I am imagining the pain and hurt these conversations will cause for people who are not as well positioned and not as comfortable in the community.
Just want to throw out a counterpoint to the imagined people - as a real person who is not well positioned or comfortable in the community. I've been lurking on the list trying to wrap my head around the CPython process and how I might contribute.
I think it makes sense to remove the S&W standard, making it more open and less intimidating. I'm in a cohort that both agrees with the purported goal and disagrees with the execution. It's disappointing that anyone bringing up any counterpoint has to have a disclaimer so they aren't personally attacked, but this seems to be the level of discourse around these topics.
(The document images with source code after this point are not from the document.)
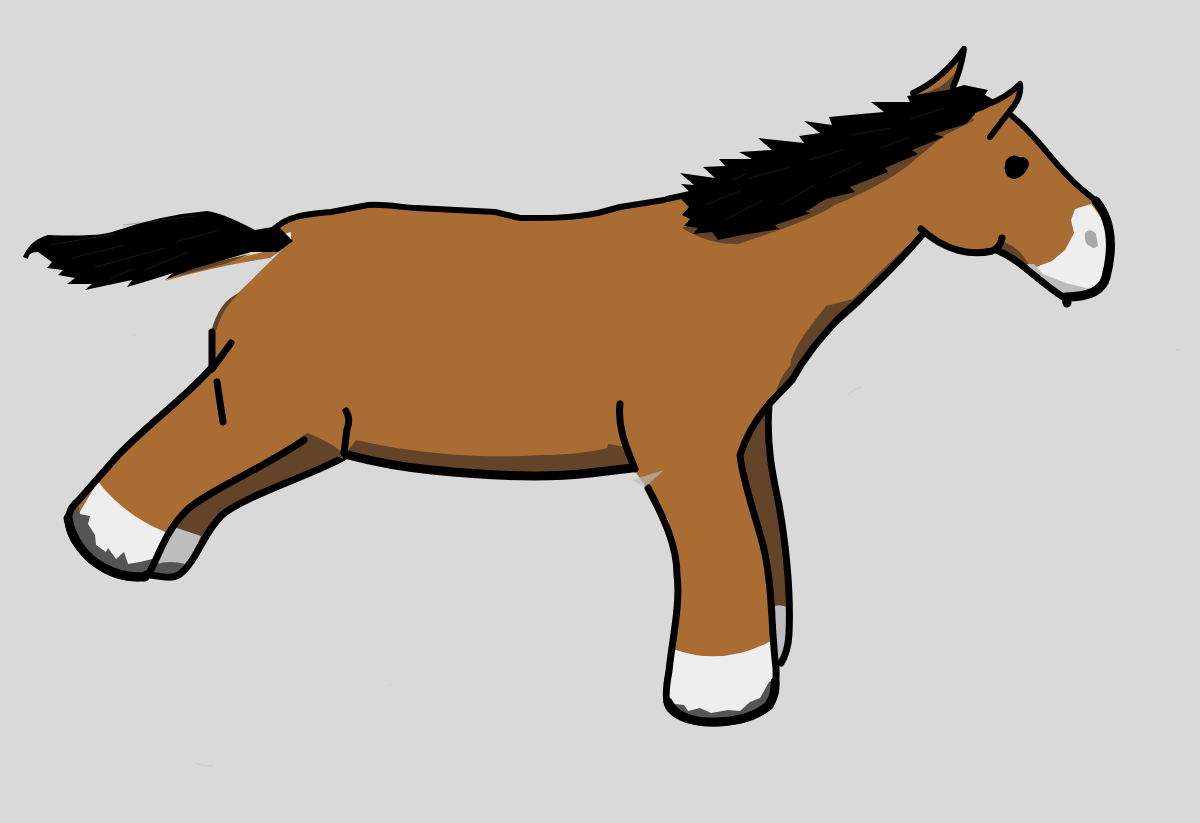
<!DOCTYPE html>
<html lang="en">
<head>
<meta charset="utf-8">
<title>Galloping horse</title>
<style>
:root {
  --backdrop: #d9d9d9;
  --coat: #a96d34;
  --coat-shade: #634429;
  --sock: #eeeeee;
  --sock-shade: #bdbdbd;
  --hoof: #555555;
  --nostril: #a9a9a9;
  --ink: #000000;
}
html, body { margin: 0; height: 100%; overflow: hidden; background: var(--backdrop); }
svg { display: block; width: 1200px; height: 823px; }
.backdrop { fill: var(--backdrop); }
.coat { fill: var(--coat); }
.shade { fill: var(--coat-shade); }
.sock { fill: var(--sock); }
.sock-shade { fill: var(--sock-shade); }
.hoof { fill: var(--hoof); }
.nostril { fill: var(--nostril); }
.hair, .eye { fill: var(--ink); }
.outline { fill: none; stroke: var(--ink); stroke-width: 7; stroke-linecap: round; stroke-linejoin: round; }
.thin { stroke-width: 6; }
.bold { stroke-width: 9; }
.strand { fill: none; stroke: var(--coat-shade); stroke-width: 1; opacity: .35; }
.speck { fill: none; stroke: #cdcdcd; stroke-width: 1; }
</style>
</head>
<body>
<svg viewBox="0 0 1200 823" role="img" aria-label="Cartoon of a brown horse with a black mane and tail, galloping to the right">
  <rect class="backdrop" width="1200" height="823"/>
  <path class="speck" d="M848 395Q854 388 862 387M195 763Q203 767 213 766M133 335h3M1176 350h3M389 685h2"/>

  <g id="far-hind-leg">
    <path class="shade" d="M304 436L344 457C315 474 245 496 222 516C205 534 196 560 181 574C172 580 158 577 150 574L165 540L190 505Z"/>
    <path class="sock-shade" d="M174 527L201 536C194 553 188 562 184 567C174 565 164 563 153 570Z"/>
    <path class="hoof" d="M156 564Q170 560 185 564L178 575Q162 579 150 574Z"/>
    <path class="outline" d="M344 457C315 474 243 496 221 516C203 534 196 562 180 574C172 580 159 576 150 575"/>
  </g>

  <g id="far-front-leg">
    <path class="shade" d="M769 404L738 455L775 610L782 664L790 640Q792 570 780 510Q767 450 769 404Z"/>
    <path class="sock-shade" d="M775 606Q781 604 789 608Q792 640 783 660L778 655Z"/>
    <path class="outline" d="M769 405C766 446 773 477 779 505C786 546 791 590 789 634Q788 652 781 663"/>
  </g>

  <g id="far-ear">
    <path class="coat" d="M911 94Q940 79 965 47Q963 66 954 89L928 98Z"/>
    <path class="shade" d="M918 95Q943 89 955 73L953 91L930 97Z"/>
    <path class="outline thin" d="M913 93Q943 79 964 49Q961 69 953 87"/>
  </g>

  <g id="body">
    <path class="coat" d="M270 234C295 210 320 217 370 207C420 205 470 212 520 218C570 218 625 206 690 196L850 150L975 95L1012 114C1044 141 1061 171 1095 199C1114 220 1114 252 1107 284C1102 298 1084 298 1066 300C1044 290 1027 267 997 251C972 258 944 250 921 231C880 278 838 316 820 337C799 372 777 389 763 414L738 455C748 505 770 560 772 645L776 665L766 700Q720 735 675 715Q664 700 672 650C681 590 677 548 668 520L633 468C580 479 450 475 384 464L344 453L304 438C270 462 213 484 190 507C163 532 163 558 147 577Q110 579 78 547Q61 515 78 504L98 480C137 430 190 396 212 368L211 332Q224 305 236 295L287 245Z"/>
    <path class="shade" d="M346 453L356 440C398 450 470 460 540 455Q580 455 607 448L608 444L626 447L634 468C570 478 480 476 410 466Z"/>
    <path class="shade" d="M300 438L307 433Q325 439 342 452L343 459Z"/>
    <path class="shade" d="M925 230C895 257 870 281 853 299L826 306C805 333 793 348 790 366Q777 381 775 397L820 340L862 303Z"/>
    <path class="shade" d="M682 228Q710 245 738 244Q815 219 835 205Q893 181 918 157L945 135L975 120L960 110L800 190Z"/>
    <path class="shade" d="M995 248L1004 242Q1020 248 1029 265L1040 268L1052 285L1030 272Z"/>
    <path fill="#fff" d="M281 235L291 232L291 241Z"/>
    <path class="shade" d="M211 332Q219 301 239 293Q223 308 216 330Z"/>
  </g>

  <g id="near-hind-hoof">
    <path class="sock" d="M98 481C113 502 141 524 171 534Q158 557 150 574L100 562L74 522Z"/>
    <path class="hoof" d="M78 503L80 514L90 516L88 524L95 535L96 545L106 552L108 548L116 559L124 552L128 564L140 562L152 559L155 567L147 577Q110 577 82 550Q64 527 69 510Z"/>
  </g>
  <g id="near-front-hoof">
    <path class="sock" d="M673 649Q722 667 771 641L775 685L754 709L705 718L667 702Z"/>
    <path class="hoof" d="M666 696L675 704L684 705L688 711L700 708L711 713L728 710L740 711L750 702L760 698L769 682L776 681Q774 704 764 707Q715 733 680 716Q668 712 666 696Z"/>
  </g>

  <g id="muzzle">
    <path class="sock" d="M1091 204L1075 209L1071 220L1074 233L1065 250L1052 261L1033 268L1050 281L1072 293L1101 291Q1114 260 1106 224Z"/>
    <path class="sock-shade" d="M1027 264L1034 264L1043 274L1066 283L1090 289Q1078 298 1064 294L1043 284Z"/>
    <path class="nostril" d="M1085 233Q1090 227 1096 234L1098 246Q1093 250 1090 246Q1084 245 1085 233Z"/>
  </g>

  <g id="contours">
    <path class="outline thin" d="M274 229C289 215 309 214 331 212L368 205C390 204 403 208 417 208L495 212L520 218C550 218 573 218 598 213L620 207L664 200M667 199L690 194"/>
    <path class="outline" d="M212 332V367C190 394 139 431 113 461L78 501Q61 515 74 540Q100 578 138 578L149 573C159 557 164 532 188 509C213 488 258 471 304 440"/>
    <path class="outline bold" d="M68 518Q72 542 91 559Q114 578 145 577"/>
    <path class="outline" stroke-linecap="butt" d="M231 343L212 369M217 382L223 422"/>
    <path class="outline" d="M346 411Q351 419 347 429L344 453"/>
    <path class="outline bold" d="M348 455Q390 466 432 470Q530 480 590 473L632 468"/>
    <path class="outline" d="M620 404C617 430 629 453 635 469M648 488C664 518 677 546 677 575C681 603 671 647 669 671Q663 703 670 709Q682 723 715 723Q749 722 770 706Q777 693 776 668C771 630 773 586 763 545C754 512 742 478 740 455Q749 427 769 404L792 380C805 356 819 340 838 319Q885 278 922 235"/>
    <path class="outline bold" d="M668 702Q678 722 712 722Q749 722 768 706Q776 696 775 682"/>
    <path class="outline" d="M921 229C945 251 971 256 992 251Q1000 248 1002 238M996 250C1020 259 1037 281 1066 299"/>
    <path class="outline thin" d="M1012 116C1041 139 1056 169 1084 191L1096 201"/>
    <path class="outline bold" d="M1096 201C1113 222 1113 250 1106 277Q1101 297 1066 297L1067 303"/>
    <path class="sock-shade" fill-opacity=".65" d="M632 480L664 470L645 487Z"/>
  </g>

  <g id="tail">
    <path class="coat" d="M165 281L187 270L230 260L288 246L270 258Q214 266 165 281Z"/>
    <path class="shade" d="M178 276L200 265L250 254L225 264Z"/>
    <path class="hair" d="M23 257Q30 240 48 235Q95 237 112 232Q160 215 207 211Q223 213 255 230L278 226L293 241L278 252L251 252L193 269L165 280L173 273Q145 282 127 287L132 280L85 290L92 284L67 284L75 278L58 275L63 270L47 268L52 262L38 252Q28 252 28 259Z"/>
    <path class="strand" d="M50 245L115 234M72 258L125 245M95 267L165 248M123 225L195 216M110 279L135 268M175 242L220 230M145 270L190 251"/>
  </g>

  <g id="mane">
    <path class="hair" d="M681 199L691 193L681 184L694 185L680 173L715 178L703 167L725 166L719 159L752 159L739 152L772 150L758 138L804 143L799 136L820 133L804 121L832 125L829 117L850 115L884 112L871 102L910 102L907 96L948 90L964 85L988 90L985 95L998 102L973 116L966 124L934 134L944 137L912 150L918 154L885 168L888 172L850 187L855 192L826 199L805 212L811 213L775 225L779 229L742 235L718 240L712 232L693 234L698 228L684 226L690 219L682 215L689 207Z"/>
    <path class="strand" d="M705 205L740 191M725 220L763 200M750 178L790 167M780 205L816 184M809 160L845 149M830 177L862 162M850 135L891 128M880 148L910 137M910 119L945 108M730 181L746 174"/>
  </g>

  <g id="near-ear">
    <path class="coat" d="M975 113Q1000 105 1021 84Q1022 100 1008 115L990 137L972 130Z"/>
    <path class="outline thin" d="M986 105Q1006 98 1020 84Q1022 98 1009 112L990 137"/>
  </g>
  <path id="eye" class="eye" d="M1006 160Q1013 153 1019 157Q1029 156 1029 165Q1024 178 1014 179Q1001 177 1006 160Z"/>
</svg>
</body>
</html>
I'm not on Twitter for a reason; the commit message is much more suited to that environment. The goal, if it truly was for making a more inclusive community, has not been accomplished.
There is an effect - intended or not - making those of us who would rather focus on solving technical problems than having yet another exhausting emotionally charged rhetorical fight feel unwelcome. The personal attacks being thrown around are not helping.
If this was a necessary cost of inclusivity - which is the obvious fallback argument - it would be easier to believe the claim that this is entirely devoted to creating a more open and welcoming community. But the goal of opening things up by removing the S&W guideline could've been trivially accomplished without generating any of this drama.
It's baffling claim to promote cohesion and throw a partisan diatribe into the commit message.
Mmm. Well, we said what we had to say.
I think this captures the real intentions of the PR.
Best, Matt White